1830-1903 | French
Bords de l’Oise, environs de Pontoise
Signed and dated "C. Pissarro 1872" (lower right)
Oil on canvas
An exceptional example of early Impressionism, Bords de l’Oise, environs de Pontoise represents the dedication of Camille Pissarro to capturing modern France on canvas. The oil depicts the river l’Oise in Pontoise, a place closely associated with the painter, who settled there in 1872. When he arrived, the town was flourishing under industrialization. From the rural tranquility of the surrounding countryside to the bustling activity of the busy river, the town presented Pissarro with a wealth of possible subjects.
In the present work, the Impressionist reveals the inherent modernity of the landscape. The two barges, one moored in the foreground and the other mid-river, are placed against a backdrop in which the distinctive silhouette of a factory chimney dominates the horizon. His interest in depicting the changing face of France is not only at the heart of this work but was also an important tenant of early Impressionism. Pissarro was evidently intrigued by the idea of showing industrial features within a more rural setting, and he returned to paint a number of similar scenes the following year.
Painted early in his career in 1872, Bords de l’Oise, environs de Pontoise also represents his early experimentations with the Impressionist style. It is a celebration of the nuances of atmosphere, weather and light, as Pissarro skillfully juxtaposes the solidity of the boats against a broad sweep of sky that is reflected in the river beneath.

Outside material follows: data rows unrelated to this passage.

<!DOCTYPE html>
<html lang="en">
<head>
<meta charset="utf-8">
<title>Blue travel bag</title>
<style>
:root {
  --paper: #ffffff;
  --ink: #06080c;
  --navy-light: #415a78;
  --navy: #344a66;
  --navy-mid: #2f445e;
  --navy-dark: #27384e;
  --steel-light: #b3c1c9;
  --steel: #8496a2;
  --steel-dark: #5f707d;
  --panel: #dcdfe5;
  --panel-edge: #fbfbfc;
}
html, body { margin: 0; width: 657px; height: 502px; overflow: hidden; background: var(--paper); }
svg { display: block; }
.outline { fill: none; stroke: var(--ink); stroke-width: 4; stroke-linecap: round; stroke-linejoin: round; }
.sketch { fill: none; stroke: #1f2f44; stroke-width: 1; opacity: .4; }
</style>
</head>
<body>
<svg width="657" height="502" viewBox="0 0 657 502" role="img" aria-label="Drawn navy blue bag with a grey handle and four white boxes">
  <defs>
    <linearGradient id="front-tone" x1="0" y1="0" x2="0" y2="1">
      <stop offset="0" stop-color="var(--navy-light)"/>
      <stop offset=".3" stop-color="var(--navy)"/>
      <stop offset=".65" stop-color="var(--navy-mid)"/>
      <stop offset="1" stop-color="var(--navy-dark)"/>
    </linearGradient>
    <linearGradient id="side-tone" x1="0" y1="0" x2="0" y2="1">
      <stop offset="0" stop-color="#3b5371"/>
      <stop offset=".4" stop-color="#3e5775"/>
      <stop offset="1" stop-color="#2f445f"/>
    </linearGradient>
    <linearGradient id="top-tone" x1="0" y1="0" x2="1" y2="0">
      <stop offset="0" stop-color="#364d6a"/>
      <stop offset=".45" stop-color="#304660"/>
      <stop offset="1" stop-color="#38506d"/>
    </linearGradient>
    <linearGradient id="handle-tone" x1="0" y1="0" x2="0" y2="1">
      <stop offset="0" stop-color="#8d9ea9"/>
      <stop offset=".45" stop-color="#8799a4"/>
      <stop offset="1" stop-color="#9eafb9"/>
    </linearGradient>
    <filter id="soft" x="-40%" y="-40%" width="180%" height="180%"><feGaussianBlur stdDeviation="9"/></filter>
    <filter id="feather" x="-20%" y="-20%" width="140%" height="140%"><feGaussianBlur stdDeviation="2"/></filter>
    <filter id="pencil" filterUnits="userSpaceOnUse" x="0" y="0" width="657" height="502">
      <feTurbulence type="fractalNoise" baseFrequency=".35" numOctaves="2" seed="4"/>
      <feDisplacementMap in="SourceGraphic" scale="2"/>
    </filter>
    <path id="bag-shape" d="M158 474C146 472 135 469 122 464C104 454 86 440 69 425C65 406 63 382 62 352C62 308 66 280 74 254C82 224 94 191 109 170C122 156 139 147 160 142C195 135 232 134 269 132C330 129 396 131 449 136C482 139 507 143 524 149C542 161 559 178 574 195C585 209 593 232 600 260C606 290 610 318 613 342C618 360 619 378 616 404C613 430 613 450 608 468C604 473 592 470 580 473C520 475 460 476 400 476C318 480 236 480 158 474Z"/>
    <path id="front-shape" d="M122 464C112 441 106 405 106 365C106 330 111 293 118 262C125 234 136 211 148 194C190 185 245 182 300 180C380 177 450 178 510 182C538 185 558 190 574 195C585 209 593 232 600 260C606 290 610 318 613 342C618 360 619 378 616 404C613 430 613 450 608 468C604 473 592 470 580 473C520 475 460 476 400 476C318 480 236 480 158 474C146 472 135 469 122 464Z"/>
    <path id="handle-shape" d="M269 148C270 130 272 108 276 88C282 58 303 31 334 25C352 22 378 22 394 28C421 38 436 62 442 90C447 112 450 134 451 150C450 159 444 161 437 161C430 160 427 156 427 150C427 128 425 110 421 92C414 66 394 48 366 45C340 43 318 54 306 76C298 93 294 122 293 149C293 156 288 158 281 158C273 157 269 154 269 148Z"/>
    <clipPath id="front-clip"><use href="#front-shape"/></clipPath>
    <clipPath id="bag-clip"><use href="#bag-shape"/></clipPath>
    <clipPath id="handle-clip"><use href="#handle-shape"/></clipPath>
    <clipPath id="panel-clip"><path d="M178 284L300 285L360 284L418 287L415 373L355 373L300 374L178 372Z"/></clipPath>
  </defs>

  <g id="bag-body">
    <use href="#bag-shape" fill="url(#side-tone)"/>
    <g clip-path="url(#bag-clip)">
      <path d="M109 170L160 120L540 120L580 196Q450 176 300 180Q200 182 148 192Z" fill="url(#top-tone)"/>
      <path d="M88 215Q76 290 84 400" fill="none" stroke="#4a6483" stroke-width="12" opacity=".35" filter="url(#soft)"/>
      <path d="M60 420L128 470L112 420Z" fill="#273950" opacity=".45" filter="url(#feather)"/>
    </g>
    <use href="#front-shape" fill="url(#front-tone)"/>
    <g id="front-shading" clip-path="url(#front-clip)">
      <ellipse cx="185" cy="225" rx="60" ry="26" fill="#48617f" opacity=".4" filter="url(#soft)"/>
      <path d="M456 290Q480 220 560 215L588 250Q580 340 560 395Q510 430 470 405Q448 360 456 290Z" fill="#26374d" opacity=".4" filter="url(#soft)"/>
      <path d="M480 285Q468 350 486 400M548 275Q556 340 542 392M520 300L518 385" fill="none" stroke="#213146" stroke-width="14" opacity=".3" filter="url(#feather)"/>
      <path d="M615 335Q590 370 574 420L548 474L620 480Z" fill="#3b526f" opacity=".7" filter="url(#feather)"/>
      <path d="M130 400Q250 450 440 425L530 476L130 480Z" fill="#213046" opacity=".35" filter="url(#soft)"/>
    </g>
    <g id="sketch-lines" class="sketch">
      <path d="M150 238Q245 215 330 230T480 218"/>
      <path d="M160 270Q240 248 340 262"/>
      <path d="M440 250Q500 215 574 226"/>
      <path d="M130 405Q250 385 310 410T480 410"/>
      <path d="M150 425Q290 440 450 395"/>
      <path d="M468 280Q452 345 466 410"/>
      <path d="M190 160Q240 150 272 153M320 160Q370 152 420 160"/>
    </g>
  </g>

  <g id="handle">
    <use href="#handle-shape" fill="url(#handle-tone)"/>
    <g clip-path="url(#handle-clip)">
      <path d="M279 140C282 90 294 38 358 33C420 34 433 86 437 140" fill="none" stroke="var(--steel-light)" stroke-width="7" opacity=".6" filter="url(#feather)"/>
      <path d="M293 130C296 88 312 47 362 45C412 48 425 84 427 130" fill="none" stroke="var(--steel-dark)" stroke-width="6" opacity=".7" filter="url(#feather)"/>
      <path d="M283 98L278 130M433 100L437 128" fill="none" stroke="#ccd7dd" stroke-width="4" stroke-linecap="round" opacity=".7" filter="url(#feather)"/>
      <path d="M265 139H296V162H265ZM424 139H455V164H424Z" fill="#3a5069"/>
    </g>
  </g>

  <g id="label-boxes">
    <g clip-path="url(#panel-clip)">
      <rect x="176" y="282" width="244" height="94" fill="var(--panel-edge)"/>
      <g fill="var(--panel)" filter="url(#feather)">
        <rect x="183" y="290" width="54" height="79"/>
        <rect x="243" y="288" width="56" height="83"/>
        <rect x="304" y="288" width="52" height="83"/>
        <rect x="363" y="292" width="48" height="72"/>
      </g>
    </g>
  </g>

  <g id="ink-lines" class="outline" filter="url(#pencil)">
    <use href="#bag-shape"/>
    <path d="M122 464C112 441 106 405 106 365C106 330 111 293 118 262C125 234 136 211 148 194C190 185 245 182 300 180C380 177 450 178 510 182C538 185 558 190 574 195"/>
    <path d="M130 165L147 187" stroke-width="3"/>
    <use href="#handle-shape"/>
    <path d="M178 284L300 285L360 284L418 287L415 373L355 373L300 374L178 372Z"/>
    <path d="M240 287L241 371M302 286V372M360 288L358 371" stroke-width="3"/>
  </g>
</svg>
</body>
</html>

Painted with small, deft brushstrokes, Bords de l’Oise, environs de Pontoise perfectly captures the quiet industry of this riverside scene.
Born in St. Thomas in the Danish West Indies, Pissarro was sent to school in Paris at the age of 11, where he first displayed a talent for drawing. In 1855, having convinced his parents of his determination to pursue a career as an artist rather than work in the family shipping business, he returned to Paris where he studied at the Académie Suisse alongside Claude Monet. At the outbreak of the Franco-Prussian War in 1870, Pissarro moved to England. With Monet, he painted a series of landscapes around South-East London and studied English landscape painters in the museums. When he returned home to Louveciennes a year later, Camille discovered that all but 40 of the 1500 paintings he had left there - almost 20 years of work - had been vandalized.
In 1872, Camille settled in Pontoise where he remained for the next 10 years, gathering a close circle of friends around him. Gauguin was among the many artists to visit him there, and Cézanne, who lived nearby, came for long periods to work and learn. In 1874, Pissarro participated in the first Impressionist exhibition and became the only painter to exhibit in all eight of their shows. His revolutionary approach to painting and thought-provoking compositions had a profound effect on his contemporaries and the entire future of modern art. Today, his work can be found in many of the most important museums and private collections throughout the world.
Canvas: 12 3/4" high x 16 1/8" wide
Frame: 21 1/4" high x 24 1/4" wide
Pissarro (1830-1903), Galerie Durand-Ruel, Paris, 1956, no. 11
Pissarro, Paris, 1924, by A. Tabarant, pl. 13
Camille Pissarro Son Art-Son Oeuvre, Paris, 1939, by L-R. Pissarro & L. Venturi, vol. I, catalogued no. 161, p. 102; vol. II, no. 161, pl. 32
Pissarro, Bern, 1950, by G. Jedlicka, pl. 8
Pissarro, Lausanne, 1950, by T. Natanson, pl. 8
Pissarro and Pontoise: The Painter in a Landscape, 1990, by R. Brettell, referenced on p. 158
Pissarro, Catalogue Critique des Peintures, vol. II, Paris 2005, by J. Pissarro and C. Durand-Ruel Snollaerts, p. 218, no. 274 (illustrated)
Hector Brame, Paris
Galerie Durand-Ruel, Paris, acquired from the above, 24 October 1921
Terves, acquired from the above, 1 March 1924
Bruno Stahl, Berlin, placed in storage at the Wildenstein Gallery, Paris
Confiscated by the Einsatzstab Reichsleiter Rosenberg (ERR) in occupied Paris and transferred to the Jeu de Paume, Paris
Lager Peter, Altaussee, Austria, 15 January 1943
Central Collecting Point, Munich, 20 June 1945 (inv. no. 212/21)
Repatriated to France on 18 April 1946
Restituted to Georges Wildenstein on 21 March 1947 and returned to Bruno Stahl
Wildenstein & Co., Inc., New York, acquired from the above, January 1949
Jacques Guerlain, Paris, 1951
Private collection, France
Private collection, USA